The Taming of Mothman: Cute-ification and Marketization of Cultural Forms in Appalachia

Sarah Craycraft (Indiana University Bloomington) and Jordan Lovejoy (University of North Carolina, Chapel Hill)

This paper explores the relationship between boundary maintenance and the marketization of Appalachian cultural forms. We examine how traditional expressive culture is made cute and commodified to benefit individual brands through neoliberal market strategies. Although contemporary scholars note Appalachia as a fluid space, the “cultural taming” and heritagization of selected objects, symbols, and speech gestures toward a familiar romantic regionalism, a boundedness communicating narrow ideas of Appalachia that can lead to symbolic “uprooting” and appropriation. We argue this neoliberal function of folklore serves to index oneself as a branded in-group member whose legitimation rests on using and spreading symbolic shibboleths.
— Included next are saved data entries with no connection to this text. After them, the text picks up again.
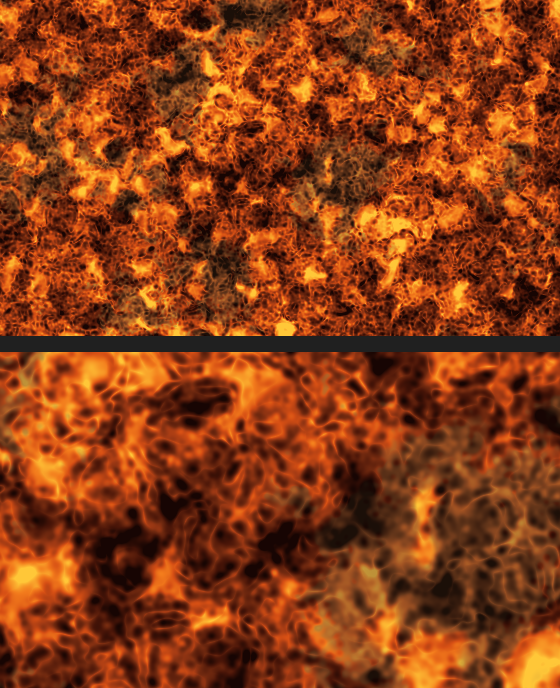
Top, the full canvas; bottom, a detail of the centre.
This texture is drawn by a Shadertoy shader. Its source:

```glsl
// Glowing lava bed: soft hot pools, dark crust with fine bright veins, thin olive ash.
// Layers of cellular splat noise (random bumps scattered one per cell) add up to a
// heat value with roughly unit deviation, which a colour ramp turns into embers.

#define POOL_SCALE 19.0    // cells per canvas height
#define CLUMP_SCALE 42.0
#define VEIN_SCALE 80.0
#define GRIT_SCALE 135.0
#define ASH_SCALE 5.0
#define WARP 0.011         // bending of the pools, in canvas heights
#define VEIN_GAIN 0.46
#define GRIT_GAIN 0.30
#define ASH_AMOUNT 0.55
#define ASH_COLOR vec3(0.42, 0.31, 0.17)

// Three random values for one cell
vec3 hash3(vec2 cell) {
    vec3 q = fract(cell.xyx * vec3(0.1031, 0.1030, 0.0973));
    q += dot(q, q.yxz + 33.33);
    return fract((q.xxy + q.yzz) * q.zyx);
}

// Cellular noise of smooth signed bumps, mean 0 and deviation about 1
float splats(vec2 p) {
    vec2 cell = floor(p);
    float sum = 0.0;
    for (int y = -1; y <= 1; y++)
    for (int x = -1; x <= 1; x++) {
        vec2 neighbour = cell + vec2(x, y);
        vec3 rnd = hash3(neighbour + 200.0);
        vec2 offset = neighbour + rnd.xy - p;
        float bump = max(1.0 - dot(offset, offset), 0.0);
        sum += (2.0 * rnd.z - 1.0) * bump * bump * bump;
    }
    return 2.6 * sum;
}

// Ember ramp: rgb is the colour, w the heat at which it is reached
vec3 emberColor(float heat) {
    const vec4 stops[7] = vec4[7](
        vec4(0.09, 0.02, 0.01, -2.30),
        vec4(0.28, 0.08, 0.03, -1.17),
        vec4(0.44, 0.16, 0.06, -0.32),
        vec4(0.64, 0.23, 0.08, 0.29),
        vec4(0.84, 0.31, 0.08, 0.86),
        vec4(0.95, 0.48, 0.11, 1.51),
        vec4(1.00, 0.78, 0.22, 2.40));
    vec3 color = stops[0].rgb;
    for (int i = 1; i < 7; i++) {
        float blend = (heat - stops[i - 1].w) / (stops[i].w - stops[i - 1].w);
        color = mix(color, stops[i].rgb, clamp(blend, 0.0, 1.0));
    }
    return color;
}

void mainImage(out vec4 fragColor, in vec2 fragCoord) {
    vec2 uv = fragCoord / iResolution.y;

    // Pools and clumps, bent into irregular shapes
    vec2 bend = WARP * vec2(splats(uv * 24.0 + 7.3), splats(uv * 24.0 + 61.7));
    vec2 bent = uv + bend;
    float pool = splats(bent * POOL_SCALE + 13.1);
    float clump = splats(bent * CLUMP_SCALE + 31.9);
    float region = splats(uv * 4.0 + 3.7);

    // Thin winding veins and grit, fading inside the hottest pools
    float veinNoise = splats((uv + 0.4 * bend) * VEIN_SCALE + 47.3);
    float vein = (0.8 - abs(veinNoise)) / 0.6;
    float grit = splats(uv * GRIT_SCALE + 83.5);
    float crust = 1.0 - 0.7 * smoothstep(0.7, 2.0, pool);
    float heat = 0.78 * pool + 0.36 * clump + 0.18 * region
               + crust * (VEIN_GAIN * vein + GRIT_GAIN * grit);
    vec3 color = emberColor(heat);

    // Broken ash drifts over the cooler ground
    float drift = splats(uv * ASH_SCALE + 19.2)
                + 0.5 * splats(bent * vec2(22.0, 30.0) + 71.4) + 0.35 * grit;
    float ash = smoothstep(0.7, 1.6, drift) * (1.0 - smoothstep(0.2, 1.3, pool));
    vec3 ashColor = ASH_COLOR * (0.85 + 0.28 * clamp(heat, -2.0, 1.5));
    color = mix(color, ashColor, ASH_AMOUNT * ash);

    fragColor = vec4(color, 1.0);
}
```
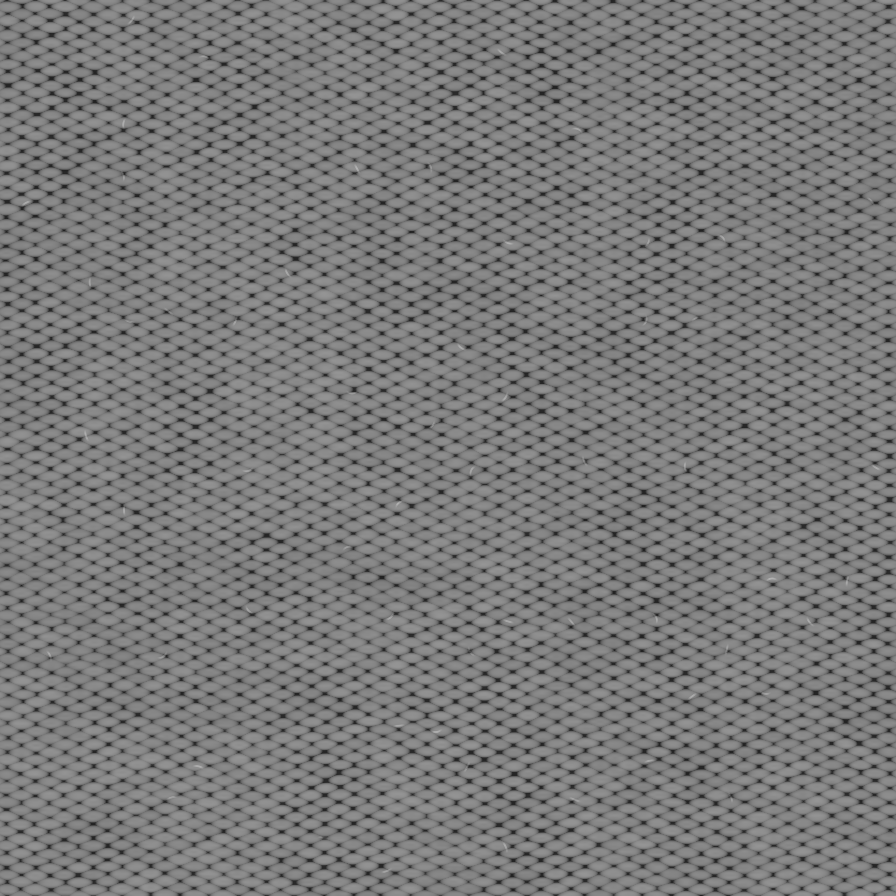
Reproduce this texture procedurally as a Shadertoy shader.

```glsl
// Grey plain-weave cloth: staggered oval thread bumps, dark pinholes and a few stray fibres.

const vec2  WEAVE = vec2(62.0, 62.0);       // thread columns across, bumps down each column
const vec2  BUMP_RADIUS = vec2(0.80, 0.355); // in columns and rows
const float HOLE_GREY = 0.15;
const float EDGE_GREY = 0.40;
const float CROWN_GREY = 0.545;
const float HOLE_DEPTH = 0.52;              // height below the bump edge that is fully dark
const float BLUNTNESS = 2.3;                // 2 is an ellipse, more squares off the ends
const float SIZE_VARIATION = 0.16;
const float TONE_VARIATION = 0.04;
const float POSITION_VARIATION = 0.10;
const float FIBRE_GRAIN = 0.03;
const float LINT_GRID = 24.0;
const float LINT_CHANCE = 0.10;
const float LINT_GAIN = 0.13;
const float PI = 3.14159;

float hash(vec2 p) {
    vec3 q = fract(vec3(p.xyx) * 0.1031);
    q += dot(q, q.yzx + 33.33);
    return fract((q.x + q.y) * q.z);
}

float valueNoise(vec2 p) {
    vec2 cell = floor(p), f = fract(p);
    f = f * f * (3.0 - 2.0 * f);
    return mix(mix(hash(cell), hash(cell + vec2(1, 0)), f.x),
               mix(hash(cell + vec2(0, 1)), hash(cell + vec2(1, 1)), f.x), f.y);
}

// Slight waver of the threads, in weave units
vec2 threadDrift(vec2 uv) {
    return vec2(0.06 * sin(uv.y * 19.0 + 3.0 * uv.x),
                0.07 * sin(uv.x * 25.0 + 4.0 * uv.y));
}

// Returns the height of the topmost bump and its tone offset
vec2 weave(vec2 p) {
    vec2 top = vec2(-1.0, 0.0);
    for (int i = -1; i <= 1; i++) {
        float column = floor(p.x) + float(i);
        float stagger = 0.5 * mod(column, 2.0);
        // Loose columns open up into darker vertical streaks
        float tightness = 0.95 + 0.10 * valueNoise(vec2(column * 0.7, p.y * 0.09));
        for (int j = -1; j <= 1; j++) {
            vec2 id = vec2(column, floor(p.y - stagger) + float(j));
            vec2 jitter = vec2(hash(id + 17.3), hash(id + 51.9)) - 0.5;
            vec2 centre = id + vec2(0.5, 0.5 + stagger) + POSITION_VARIATION * jitter;
            vec2 size = BUMP_RADIUS * tightness;
            size *= 1.0 + SIZE_VARIATION * (vec2(hash(id + 83.1), hash(id + 7.7)) - 0.5);
            vec2 offset = abs(p - centre) / size;
            float height = 1.0 - pow(offset.x, BLUNTNESS) - offset.y * offset.y;
            if (height > top.x) {
                top = vec2(height, TONE_VARIATION * (hash(id + 29.4) - 0.5));
            }
        }
    }
    return top;
}

// Short curved fibres scattered over a grid
float lint(vec2 uv) {
    vec2 q = uv * LINT_GRID;
    vec2 id = floor(q);
    vec2 centre = 0.3 + 0.4 * vec2(hash(id + 3.1), hash(id + 11.7));
    float angle = 2.0 * PI * hash(id + 41.3);
    vec2 local = mat2(cos(angle), sin(angle), -sin(angle), cos(angle)) * (fract(q) - centre);
    local.y -= 5.0 * (hash(id + 63.5) - 0.5) * local.x * local.x;
    float line = 1.0 - smoothstep(0.01, 0.04, abs(local.y));
    float span = 1.0 - smoothstep(0.04, 0.18, abs(local.x));
    return line * span * step(hash(id + 97.2), LINT_CHANCE);
}

void mainImage(out vec4 fragColor, in vec2 fragCoord) {
    vec2 uv = fragCoord / iResolution.xy;
    vec2 p = uv * WEAVE + threadDrift(uv);
    vec2 bump = weave(p);

    // Rounded thread above the edge, shadow falling into the hole below it
    float slope = 1.0 - clamp(bump.x, 0.0, 1.0);
    float grey = mix(CROWN_GREY, EDGE_GREY, slope * slope) + bump.y;
    grey = mix(grey, HOLE_GREY, clamp(-bump.x / HOLE_DEPTH, 0.0, 1.0));

    // Fine fibres along the thread and broad wear
    grey += FIBRE_GRAIN * (valueNoise(p * vec2(2.0, 6.0)) - 0.5);
    grey += 0.025 * (valueNoise(uv * vec2(9.0, 14.0)) - 0.5);

    grey += LINT_GAIN * lint(uv);
    fragColor = vec4(vec3(clamp(grey, 0.0, 1.0)), 1.0);
}
```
Part of 01-04 Deploying “Grassroots Authenticity”: “Everyday Folk” As Moral Index and Boundary Mechanism, Thursday, November 02, 8:30 am–10:00 am